Economy and safety concerns dictated the state's choice, Kane said. But the bid request it issued this year contained the same requirements of the congressional earmark that Mica helped obtain for the company in 2003.
Choosing Colorado Railcar
Mica began promoting a passenger rail system in Orlando in the late 1990s and set up a demonstration of a lightweight DMU made by Siemens Transportation Systems. At the time, Orlando area transit officials were planning to build a light-rail system, but the plan failed.
By 2002, Mica was pushing a new plan to use existing CSX freight tracks - and Colorado Railcar vehicles.
The railcars weren't in service, but Mica had met Rader and was intrigued by his efforts to build a new kind of railcar. He can't recall where he met Rader.
A September 2002 news release on Mica's Web site announced that he "had secured $8 million for ... a national demonstration of a new commuter rail technology." It said he planned to show off an example of that technology, a Colorado Railcar DMU, in Orlando the next month.
The amount was down to $4 million by the time the transportation bill with the earmark passed in early 2003.
In August 2003, after Congress approved the railcar earmark, the law firm Greenberg, Traurig registered to lobby for Colorado Railcar.
One of the Colorado Railcar lobbyists was Duane Gibson, former chief aid to U.S. Rep. Don Young, R-Alaska, who was chairman of the House Transportation Committee from 2001 to 2007. Gibson continued to represent the company after he left the law firm.
Mica said he was never approached by any lobbyist about the company. If anything, Mica said, he approached Gibson after Gibson left the transportation committee.
"I spoke to Duane about Colorado Railcar," Mica said. "I can't remember if they were looking for someone to represent them or what." He also can't remember precisely when it was, but he said he is sure Gibson was not at Greenberg, Traurig at the time.
In late 2003, the federal government picked the South Florida Regional Transportation Authority to carry out the demonstration project described in the congressional earmark. The authority then picked Colorado Railcar to provide the vehicles.
Despite being credited for setting up the Colorado Railcar project in South Florida, Mica now says his role was only to encourage the House Appropriations Committee to pursue the DMU technology. He said he did not ask for money for any individual company. Nevertheless, he was happy that Colorado Railcar was eventually selected, he said.

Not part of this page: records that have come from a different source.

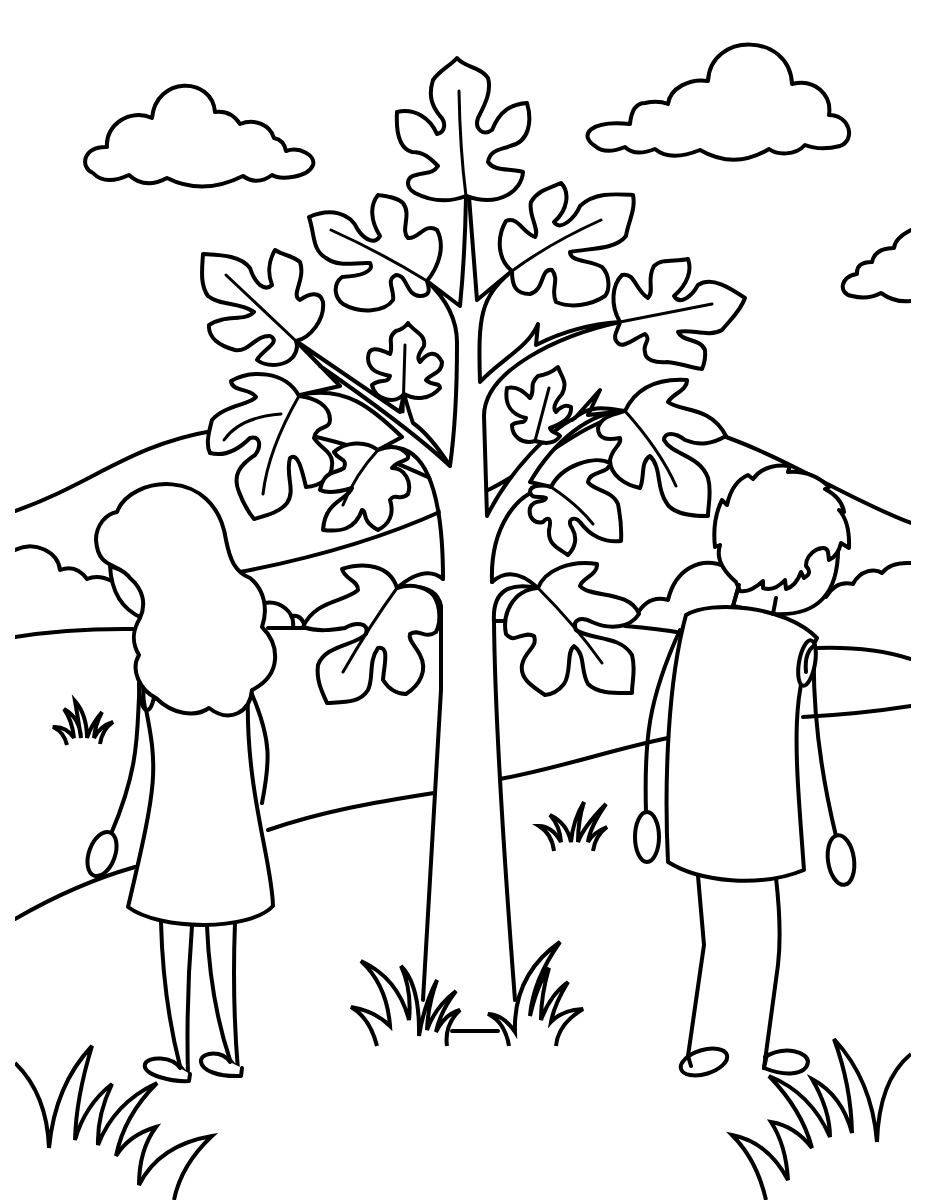
<!DOCTYPE html>
<html lang="en">
<head>
<meta charset="utf-8">
<title>Colouring page: two figures by a fig tree</title>
<style>
:root { --ink: #000; --paper: #fff; }
html, body { margin: 0; background: var(--paper); }
body { width: 927px; height: 1200px; overflow: hidden; }
svg { display: block; }
.art { fill: none; stroke: var(--ink); stroke-width: 4; stroke-linecap: round; stroke-linejoin: round; }
.solid { fill: var(--paper); }
.vein { stroke-width: 3; }
.grass { stroke-linejoin: miter; stroke-linecap: butt; }
</style>
</head>
<body>
<svg width="927" height="1200" viewBox="0 0 927 1200" role="img" aria-label="Line drawing of a woman and a man standing beside a fig tree in the hills">
<defs><clipPath id="page-edge"><rect x="15" width="896" height="1200"/></clipPath></defs>
<g class="art" clip-path="url(#page-edge)">

<g id="clouds">
<path d="M93 173C80 168 82 146 107 147C105 125 130 108 152 118C156 76 212 76 215 112Q231 110 240 124C255 118 270 125 274 138Q284 140 286 151C300 146 316 156 313 165C308 178 280 180 272 175Q257 186 243 176Q203 196 167 178Q145 190 129 175Q105 186 93 173Z"/>
<path d="M595 146C578 135 590 120 630 124Q632 103 645 103Q658 100 668 104C670 88 690 78 708 81C710 32 790 32 792 84C815 78 832 95 829 115C850 115 856 140 840 146Q820 151 805 145C795 156 777 155 769 149Q735 170 700 150Q670 162 655 149Q635 157 625 147Q605 155 595 146Z"/>
<path d="M911 230Q895 238 894 248Q875 248 872 262Q856 262 857 274C840 276 838 294 852 296Q868 300 881 293Q895 303 911 301"/>
</g>

<g id="hills">
<path d="M15 511C90 485 130 445 212 431C300 420 380 455 430 478M240 572C340 553 400 530 442 511M488 490C540 465 580 420 640 410Q680 418 726 437C790 460 850 500 911 523"/>
<path d="M15 637Q70 628 136 629M268 628H308M496 621H512M625 626Q660 629 682 633M816 648Q870 646 911 659M803 717Q860 714 911 706"/>
<path d="M15 919C60 893 100 877 135 867M268 830C320 812 370 803 434 793M500 779C560 768 610 750 668 738"/>
</g>

<g id="bushes">
<path d="M15 550C35 540 58 552 60 570Q76 564 87 579Q98 574 112 581M264 603C280 600 295 612 293 627M291 616Q302 614 305 627"/>
<path d="M636 616Q648 594 668 600C675 570 700 555 726 567M826 597Q836 580 853 584C860 570 875 568 882 573Q890 562 911 563"/>
</g>

<g id="tree">
<path d="M423 1000L441 690V606Q436 580 397 588Q425 563 443 579C445 510 440 445 382 450L402 437C375 408 345 393 300 396L340 386L296 341L402 412L404 394L411 412L450 466C455 430 457 380 457 345Q458 306 427 282L460 306Q465 255 466 196H469L477 300L512 271C480 296 478 316 480 382C500 360 528 348 538 324L536 345Q575 325 620 322C560 335 484 370 484 416L487 516C510 470 550 430 575 418L600 390L588 415L625 411C590 412 560 440 530 482L551 487C515 490 490 530 492 582Q510 563 538 588C510 580 494 590 494 622Q493 700 515 1000L516 1031H424Z" fill="var(--paper)" stroke="none"/>
<path id="trunk" d="M423 1000L441 690V606Q436 582 397 588M443 579Q425 564 397 588M494 622C492 590 510 582 538 588M492 582Q512 564 538 588M494 620Q495 740 515 1000M452 1031H498"/>
<path id="left-branches" d="M466 197Q465 255 460 306L427 281Q458 310 457 345C457 390 455 430 450 466Q430 435 413 423Q410 415 404 394L400 412L296 341L340 386L300 395C345 385 372 408 402 437L378 450C425 435 443 490 443 579M320 366Q412 430 450 466"/>
<path id="right-branches" d="M469 197L477 300L512 271C480 298 478 316 480 382C500 360 528 348 538 324L536 345Q575 325 620 322C560 335 484 370 484 416L487 516C510 470 550 430 575 418L600 390L588 415L625 411C590 412 555 440 530 482L551 487C515 490 490 530 492 582M572 420C590 404 606 408 625 411"/>
</g>

<g id="leaves" class="solid">
<path d="M466 196Q440 206 415 193C405 187 406 177 416 175C425 172 433 174 438 166C430 158 424 152 412 152C398 148 396 130 397 112C415 108 430 118 437 134C446 132 446 122 440 116C432 106 428 96 433 80C440 70 450 66 457 58C465 68 480 66 488 78C492 92 484 106 478 118C474 130 484 136 492 130C500 110 512 104 527 103C532 120 530 142 510 146C500 150 490 150 488 162C495 172 510 168 523 172C522 190 500 208 466 196Z"/>
<path d="M427 281C440 265 445 245 437 230C425 222 418 240 408 238C400 230 412 215 403 203C396 197 386 196 378 195C370 205 370 220 380 236C375 245 365 240 358 230C350 212 330 208 309 217C315 235 312 250 326 258C340 268 355 262 370 263C375 272 360 276 342 277C332 285 335 298 343 304C360 314 385 312 393 300C395 290 385 280 396 275C408 275 405 295 420 296C430 296 430 290 427 281Z"/>
<path d="M512 271C498 260 496 238 506 221C518 216 522 232 535 237C540 230 528 215 531 202C538 190 550 188 561 183C570 192 568 210 554 222C560 232 575 218 580 206C595 192 615 194 633 195C636 210 628 222 626 236C615 250 590 248 570 252C570 262 590 260 602 267C610 275 610 290 605 296C590 306 570 308 556 302C550 290 560 280 552 270C540 268 545 290 530 294C515 294 512 285 512 271Z"/>
<path d="M296 341C310 338 325 320 323 302C320 290 308 294 300 300C290 295 306 280 300 262C292 255 284 256 275 250C268 262 268 275 272 285C265 292 255 284 250 268C240 255 220 255 203 254C202 270 200 285 208 296C220 306 240 302 254 312C245 322 225 314 209 325C208 338 220 346 235 350C250 352 255 335 270 336C282 342 262 350 257 360C268 368 285 366 293 357Q299 349 296 341Z"/>
<path d="M620 322C610 305 612 285 622 275C635 272 635 290 648 298C655 290 646 280 654 266C662 258 676 262 688 259C692 270 688 284 674 296C680 306 692 296 698 285C712 276 730 288 745 298C740 312 730 320 722 330C708 338 690 328 678 332C682 342 700 338 705 350Q706 360 702 369C688 367 680 363 667 362C655 363 645 360 645 352C642 344 652 340 645 334C635 338 622 350 617 342C612 336 618 330 620 322Z"/>
<path d="M299 396C285 370 250 370 231 381C232 392 250 388 256 397C250 405 225 405 212 420C208 435 206 445 210 453C225 457 238 450 250 438C260 435 262 446 255 455C240 465 232 475 239 492Q245 508 254 519C268 515 280 512 287 503C296 490 285 475 290 458C298 452 302 470 306 487C320 486 332 478 332 465C334 452 320 448 314 438C316 425 330 430 330 420C330 405 315 398 299 396Z"/>
<path d="M378 450C365 440 345 442 334 452C338 460 348 458 344 468C335 474 324 470 320 490C330 495 345 490 352 488C348 500 325 500 323 530C340 532 355 530 362 510C368 512 360 520 378 530C388 525 395 515 390 500C395 492 400 502 408 494C412 482 405 468 392 468C398 460 410 462 408 455C400 445 388 446 378 450Z"/>
<path d="M404 394C395 405 375 400 372 385C380 378 388 384 390 376C382 374 368 372 368 358C368 346 378 348 390 354C394 345 386 338 396 331Q404 329 408 323C414 332 426 334 424 346C420 352 416 358 420 362C428 352 436 350 442 362C442 374 430 374 426 380C432 386 440 382 440 388C430 400 415 400 404 394Z"/>
<path d="M535 441C522 445 512 436 512 425C518 420 525 425 526 418C512 415 504 405 507 388C518 386 524 392 530 398C536 390 528 385 538 376Q550 374 558 367C562 378 568 382 562 394C555 402 552 408 556 412Q564 403 571 407C572 418 562 424 550 428C552 434 558 432 560 436C555 444 545 444 535 441Z"/>
<path d="M625 411C635 390 655 378 687 380C688 390 672 394 668 402C680 412 710 405 726 436C712 444 700 446 685 440C675 432 664 432 664 440C672 455 700 455 708 478C712 492 708 505 708 516C690 516 672 514 666 502C656 488 662 468 650 456C640 462 645 478 640 488C625 485 610 475 610 460C612 448 622 445 620 438C608 440 598 440 598 428C602 415 615 415 625 411Z"/>
<path d="M551 487C562 465 595 455 610 463C610 474 590 470 588 482C592 490 612 490 618 504Q622 525 621 541C605 543 590 536 580 522C574 515 566 520 572 528C578 538 575 548 568 555C558 548 548 545 549 530C552 518 548 516 543 522C535 524 528 518 530 508C534 498 545 504 546 498C540 495 532 500 530 492C530 484 545 485 551 487Z"/>
<path d="M397 588C390 565 365 562 342 569C345 580 358 580 358 590C345 602 315 600 303 627C318 632 332 630 345 628C355 622 370 622 366 634C355 646 325 645 318 665C316 680 322 692 327 703C345 702 360 703 368 690C374 678 368 662 378 648C390 646 384 665 383 680Q392 694 406 694C420 685 428 670 420 655C415 645 408 640 410 634C420 628 425 640 436 632C442 620 440 600 430 592Q415 582 397 588Z"/>
<path d="M538 588C545 570 570 560 597 564C598 575 582 578 580 586C590 598 630 590 639 614C630 628 610 630 592 622C580 616 572 620 576 630C590 640 620 635 632 655C636 670 632 680 632 693C615 693 598 694 588 684C580 670 586 655 574 646C566 652 572 672 564 684Q556 694 545 695C530 685 520 678 522 665C525 650 538 648 534 636C522 630 515 645 506 634C502 615 512 590 538 588Z"/>
</g>
<path id="leaf-veins" class="vein" d="M459 91Q460 150 466 196M331 230Q380 252 427 281M601 220Q550 243 512 271M226 275L296 341M712 304L620 322M299 396Q268 450 263 494M224 440Q240 417 281 414M378 450Q355 475 343 505M405 345L403 412M549 388L535 441M625 411Q660 450 676 486M551 487Q578 505 593 524M397 588Q370 625 343 672M538 588Q575 625 602 663"/>

<g id="woman">
<path class="solid" d="M161 922Q163 1000 180 1066L188 1076Q186 1000 192 926M207 926Q210 1000 230 1060L238 1070Q232 1000 235 922"/>
<path class="solid" d="M180 1068C172 1056 148 1056 145 1064C142 1075 172 1082 189 1081L190 1074M230 1062C222 1050 203 1052 201 1060C200 1071 220 1077 241 1076L242 1068"/>
<path d="M142 664C134 720 146 752 111 834M251 692C272 740 270 762 262 803"/>
<ellipse class="solid" cx="102" cy="854" rx="13" ry="23" transform="rotate(20 102 854)"/>
<path class="solid" d="M145 704C158 770 158 780 128 907C160 931 250 931 273 906C272 860 245 790 248 692L210 670Z"/>
<ellipse class="solid" cx="147" cy="685" rx="8" ry="25"/>
<path d="M146 668Q141 690 145 708"/>
<path class="solid" d="M110 566Q112 605 142 618L150 580Z"/>
<path class="solid" d="M117 512C130 476 215 465 226 540C230 560 235 572 250 578C265 590 268 610 262 627C280 645 282 675 252 690C250 712 230 724 209 708C195 718 172 714 156 698C140 690 130 670 139 655C130 640 134 628 140 618C146 605 144 590 130 578C118 562 98 570 96 540C96 525 106 514 117 512Z"/>
</g>

<g id="man">
<path class="solid" d="M698 876L704 945L688 1056M776 878Q782 930 778 965L764 1068"/>
<ellipse class="solid" cx="704" cy="1062" rx="24" ry="12" transform="rotate(-17 704 1062)"/>
<path class="solid" d="M765 1057C785 1045 808 1052 808 1062C806 1076 784 1076 764 1068"/>
<path d="M688 1056L691 1066M767 1054L764 1068M680 630C648 700 644 740 646 812M814 645C812 710 820 770 836 836"/>
<ellipse class="solid" cx="647" cy="837" rx="12" ry="25"/>
<ellipse class="solid" cx="841" cy="860" rx="13" ry="25" transform="rotate(-8 841 860)"/>
<path class="solid" d="M739 585L733 606L773 614Q840 618 838 545L760 560Z"/>
<path class="solid" d="M736 582Q714 563 720 545L715 547Q712 520 722 500L727 505Q732 482 748 475L753 479Q765 463 790 466L788 472Q812 470 829 487L825 489Q842 498 844 512L839 510Q850 522 849 548L841 543Q838 556 829 560L828 552C826 542 805 552 806 566Q813 573 804 578L801 572Q796 586 786 589L785 580Q774 592 763 588V581Q750 593 740 591Z"/>
<path class="solid" d="M686 615C710 600 785 605 817 638C788 690 796 760 804 870C760 888 700 882 668 862C664 780 668 680 686 615Z"/>
<path d="M739 585L733 606M776 598L773 614"/>
<ellipse class="solid" cx="807" cy="663" rx="8" ry="23" transform="rotate(10 807 663)"/>
<path d="M815 645Q804 652 806 672"/>
</g>

<g id="grass" class="grass">
<path class="solid" stroke="none" d="M352 1008L390 1025L362 962L408 1018L420 1034L440 1034L420 990Z" fill-opacity="0"/>
<path d="M377 1046Q370 1018 351 1007Q375 1011 390 1026Q387 985 361 961Q398 978 409 1020Q412 990 401 966Q420 985 419 1036Q424 1005 437 980Q428 1005 427 1030Q435 1007 456 991Q440 1012 436 1032Q445 1014 460 1010Q444 1025 447 1046"/>
<path d="M509 1046Q505 1022 488 1014Q504 1015 515 1032Q513 975 560 942Q533 980 530 1016Q537 985 549 968Q541 995 541 1020Q550 995 568 982Q554 1005 551 1022Q562 1010 583 1009Q558 1024 556 1046"/>
<path d="M67 745Q64 732 53 727Q66 726 74 738Q72 720 64 709Q80 718 81 738Q78 718 75 701Q87 715 87 738Q91 725 102 712Q95 725 94 738Q100 726 113 722Q102 730 100 744"/>
<path d="M554 851Q552 834 539 826Q552 826 561 842Q560 826 550 815Q567 823 571 842Q573 820 584 802Q578 820 578 842Q584 826 606 804Q590 827 588 842Q594 832 607 827Q595 836 593 851"/>
<path d="M15 1063Q47 1094 49 1148Q55 1085 92 1046Q76 1098 75 1140Q85 1105 112 1084Q97 1115 98 1145Q114 1103 157 1083Q124 1116 116 1156Q129 1135 156 1127Q139 1150 139 1185Q159 1145 212 1136Q181 1165 174 1200"/>
<path d="M911 1054Q879 1080 877 1142Q872 1080 834 1039Q851 1085 852 1133Q842 1095 812 1079Q830 1110 830 1137Q811 1093 769 1076Q802 1110 812 1148Q795 1126 771 1122Q786 1145 788 1180Q768 1142 732 1135Q757 1160 766 1200"/>
</g>
</g>
</svg>
</body>
</html>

"I was encouraging that Colorado Railcar be demonstrated anywhere in the United States," Mica said.
In 2006, when Florida Gov. Jeb Bush, CSX officials and Mica announced the plans to buy 61 miles of CSX tracks for the Orlando area commuter system, the group rode a Colorado Railcar DMU into Orlando.
DOT officials say several companies were interested in the $45 million state contract advertised in February, though in the end only Colorado Railcar submitted a bid.
One of the potential bidders was a Korean company, Rotem, that designs crash-worthy DMUs and has a U.S. plant. It was planning to build cars for the Raleigh, N.C., commuter system until federal funding for that project fell through. Its cars, however, have only one level, and Florida officials said they need bilevel cars for the Orlando system.
Another company, Siemens, was also interested and proposed scheduling freight and commuter trains at different times so the state could use the company's lighter DMU. But the state said no, said Siemens' Frank Guzzo.
"There could have been other ways to approach the project. We had offered an alternative," Guzzo said. But the state "was fixated on this one approach."